Rajdeep Paul is an independent filmmaker and writer, an alumnus of Satyajit Ray Film and Television Institute (SRFTI), India and recipient of the National Film Award from the Honourable President of India for the feature length documentary film “At the Crossroads Nondon Bagchi Life and Living” at the 61st National Film Awards 2013.
He has written and directed several documentary films, short fiction films, PSA, Animation and New Media films etc and has worked with both international and national producers of repute like PBS & ShowOfForce, USA, Native Voices, UK, Films Division, Doordarshan, Prasar Bharti & Public Diplomacy Division, Ministry of External Affairs, Aurora Film Corporation, Krish Movies etc from India. His debut feature film script “The Biryani Seller” has undergone mentorship in the first edition of Mumbai Mantra Cinerise Screenwriting Programme 2014-15 from the likes of Michael Radford, Audrey Wells, Sebastian Cordero, Sriram Raghavan and Anjum Rajabali, and was one of the 18 official selections in NFDC Film Bazaar Co-Production Market 2016. In most of his works he has collaborated with Sarmistha Maiti as co-writer and co-director.
Apart from his film career, he has written two books “3 on a Bed – Contemporary Indian Novellas” and “Davyaprithvi – Heaven on Earth” both published in 2013.
Tales from our Childhood
India. 69 min. 2018
What was it like to grow up in Assam in the 1990s and be squeezed between an insurgency and the Army? Mukul Haloi’s Tales from our childhood sets out to find out.
Made between 2016 and 2017, the documentary comprises shards of real and imaginedmemories of the battle between United Liberation Front of Assam militants and the Indian Army for the state’s soul. Apart from interviews with Haloi’s family members and friends, the 69-minute film includes staged sequences in which the director’s friend wears an ULFA uniform and poses as a rebel soldier.

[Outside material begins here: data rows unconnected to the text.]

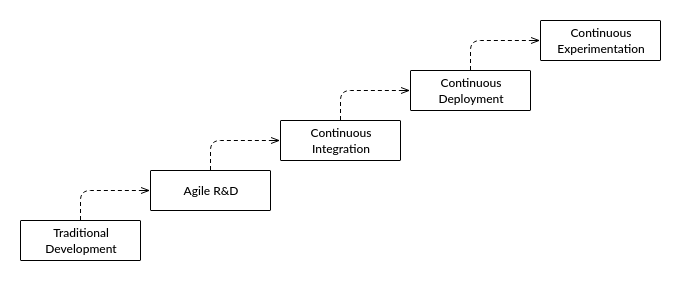
<!DOCTYPE html>
<html lang="en">
<head>
<meta charset="utf-8">
<title>Steps to continuous experimentation</title>
<style>
:root { --ink: #000; --paper: #fff; }
* { box-sizing: border-box; }
html, body { margin: 0; background: var(--paper); }
.staircase {
  position: relative;
  width: 682px;
  height: 282px;
  overflow: hidden;
  background: var(--paper);
  color: var(--ink);
  font: 500 12px/16px Lato, "Open Sans", sans-serif;
  font-variant-ligatures: common-ligatures discretionary-ligatures;
}
.steps { margin: 0; padding: 0; list-style: none; }
.step {
  position: absolute;
  left: calc(20px + var(--level) * 130px);
  top: calc(220px - var(--level) * 50px);
  width: 121px;
  height: 41px;
  padding: 1px 0 0 1px;
  display: flex;
  align-items: center;
  justify-content: center;
  text-align: center;
  white-space: nowrap;
  border: 1px solid var(--ink);
  border-radius: 1px;
}
.connectors { position: absolute; inset: 0; fill: none; stroke: var(--ink); }
.route { stroke-dasharray: 4 3; }
</style>
</head>
<body>
<main class="staircase">
  <ol class="steps">
    <li class="step" style="--level:0">Traditional<br>Development</li>
    <li class="step" style="--level:1">Agile R&amp;D</li>
    <li class="step" style="--level:2">Continuous<br>Integration</li>
    <li class="step" style="--level:3">Continuous<br>Deployment</li>
    <li class="step" style="--level:4">Continuous<br>Experimentation</li>
  </ol>
  <svg class="connectors" width="682" height="282" viewBox="0 0 682 282" aria-hidden="true">
    <defs>
      <!-- Runs from the top edge of one step to the left edge of the next -->
      <g id="connector">
        <path class="route" d="M80.5 220V200.5Q80.5 190.5 90.5 190.5H141"/>
        <path d="M141 190.5H149M141 187.5L149 190.5L141 193.5"/>
      </g>
    </defs>
    <use href="#connector"/>
    <use href="#connector" x="130" y="-50"/>
    <use href="#connector" x="260" y="-100"/>
    <use href="#connector" x="390" y="-150"/>
  </svg>
</main>
</body>
</html>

Mukul Haloi studied Film Direction and Screenplay Writing at the Film and Television Institute of India (FTII). His short films ‘Days of Autumn’ and ‘A letter to home’ received five Indian awards including Best film at IDSFFK and Signs, Kerala.‘A letter to home’ was in International Competition at 27th Curtas Vila do Conde, Portugal. Most of his films emerge from his deeply personal and poetic remembrance of a lost past -a collective and political past. He received ‘Early Career Fellowship’ from TISS, Mumbai to make his debut feature documentary ‘Tales from our childhood’, which deals with his growing up during the violent Insurgency struggle in his home state Assam.It won ‘Bala Kailasam Award for Excellence in Documentary’ and was shown at Yamagata International Documentary Film Festival and Sibiu International Film Festival. Its is included in the coursework of ‘Modern Indian Studies’, Gottingen University; Germany. In 2017, he was invited to month long ‘Vision Splendid Outback Film-making Program’ organised by Griffith Film School, Australia. He has been writing short stories and essays in Assamese for more than 8 years. He is also teaching film and screenwriting at various independent workshops across the country.